● PROBLEM DESCRIPTION
Copy out every line of the data that has the word "wide" somewhere in it.

Source texts of formatted documents:
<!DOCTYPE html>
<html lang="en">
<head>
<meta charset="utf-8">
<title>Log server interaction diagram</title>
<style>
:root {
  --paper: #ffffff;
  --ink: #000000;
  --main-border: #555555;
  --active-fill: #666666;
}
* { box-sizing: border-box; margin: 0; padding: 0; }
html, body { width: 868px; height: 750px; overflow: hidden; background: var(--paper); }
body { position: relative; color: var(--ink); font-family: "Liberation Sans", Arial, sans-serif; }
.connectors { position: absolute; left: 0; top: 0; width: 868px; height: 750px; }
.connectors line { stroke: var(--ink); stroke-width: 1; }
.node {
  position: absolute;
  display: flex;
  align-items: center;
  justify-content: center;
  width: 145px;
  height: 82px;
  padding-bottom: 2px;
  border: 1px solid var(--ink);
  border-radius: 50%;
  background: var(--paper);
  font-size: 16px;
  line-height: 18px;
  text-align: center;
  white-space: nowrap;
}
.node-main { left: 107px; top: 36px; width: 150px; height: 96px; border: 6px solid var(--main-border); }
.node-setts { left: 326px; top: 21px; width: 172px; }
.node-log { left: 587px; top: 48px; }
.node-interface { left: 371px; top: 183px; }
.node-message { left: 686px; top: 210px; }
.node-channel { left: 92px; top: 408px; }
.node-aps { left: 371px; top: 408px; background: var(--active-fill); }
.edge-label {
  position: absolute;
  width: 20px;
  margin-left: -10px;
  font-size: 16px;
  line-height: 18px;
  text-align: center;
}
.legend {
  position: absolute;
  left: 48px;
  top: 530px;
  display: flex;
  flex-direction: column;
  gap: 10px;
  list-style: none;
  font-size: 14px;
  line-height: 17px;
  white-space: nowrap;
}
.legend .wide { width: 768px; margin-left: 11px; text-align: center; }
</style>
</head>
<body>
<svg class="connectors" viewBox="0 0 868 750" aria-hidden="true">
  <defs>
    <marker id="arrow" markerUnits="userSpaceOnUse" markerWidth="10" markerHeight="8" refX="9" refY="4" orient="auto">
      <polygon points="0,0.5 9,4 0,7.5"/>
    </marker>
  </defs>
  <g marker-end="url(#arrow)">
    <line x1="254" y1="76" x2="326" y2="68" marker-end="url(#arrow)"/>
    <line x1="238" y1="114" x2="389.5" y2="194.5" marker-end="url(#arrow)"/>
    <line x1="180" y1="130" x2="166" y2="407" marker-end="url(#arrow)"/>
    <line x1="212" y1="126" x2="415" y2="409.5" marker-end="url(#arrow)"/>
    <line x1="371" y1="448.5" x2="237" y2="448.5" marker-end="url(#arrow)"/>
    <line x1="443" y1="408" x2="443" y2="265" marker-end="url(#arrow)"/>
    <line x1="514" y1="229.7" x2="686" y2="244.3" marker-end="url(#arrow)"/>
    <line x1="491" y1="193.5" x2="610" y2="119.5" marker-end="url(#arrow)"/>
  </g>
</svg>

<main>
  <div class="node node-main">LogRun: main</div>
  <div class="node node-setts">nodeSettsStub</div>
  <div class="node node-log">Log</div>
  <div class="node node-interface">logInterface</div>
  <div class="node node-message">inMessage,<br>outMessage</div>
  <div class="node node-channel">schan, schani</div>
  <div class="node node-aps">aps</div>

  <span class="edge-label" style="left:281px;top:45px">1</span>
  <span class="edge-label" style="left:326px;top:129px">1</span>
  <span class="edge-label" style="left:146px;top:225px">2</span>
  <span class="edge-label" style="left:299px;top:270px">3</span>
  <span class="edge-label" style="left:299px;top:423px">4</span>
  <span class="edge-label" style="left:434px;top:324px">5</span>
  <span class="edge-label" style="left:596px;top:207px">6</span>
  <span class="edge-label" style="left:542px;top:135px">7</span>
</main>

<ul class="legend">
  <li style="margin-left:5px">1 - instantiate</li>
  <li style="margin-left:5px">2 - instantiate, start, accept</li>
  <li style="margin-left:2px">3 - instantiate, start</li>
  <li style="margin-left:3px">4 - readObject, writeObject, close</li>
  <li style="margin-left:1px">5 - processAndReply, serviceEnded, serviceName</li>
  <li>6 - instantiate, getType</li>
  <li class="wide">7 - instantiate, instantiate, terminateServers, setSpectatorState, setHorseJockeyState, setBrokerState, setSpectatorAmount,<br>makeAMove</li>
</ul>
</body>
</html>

● ANSWER BELOW
.legend .wide { width: 768px; margin-left: 11px; text-align: center; }
  <li class="wide">7 - instantiate, instantiate, terminateServers, setSpectatorState, setHorseJockeyState, setBrokerState, setSpectatorAmount,<br>makeAMove</li>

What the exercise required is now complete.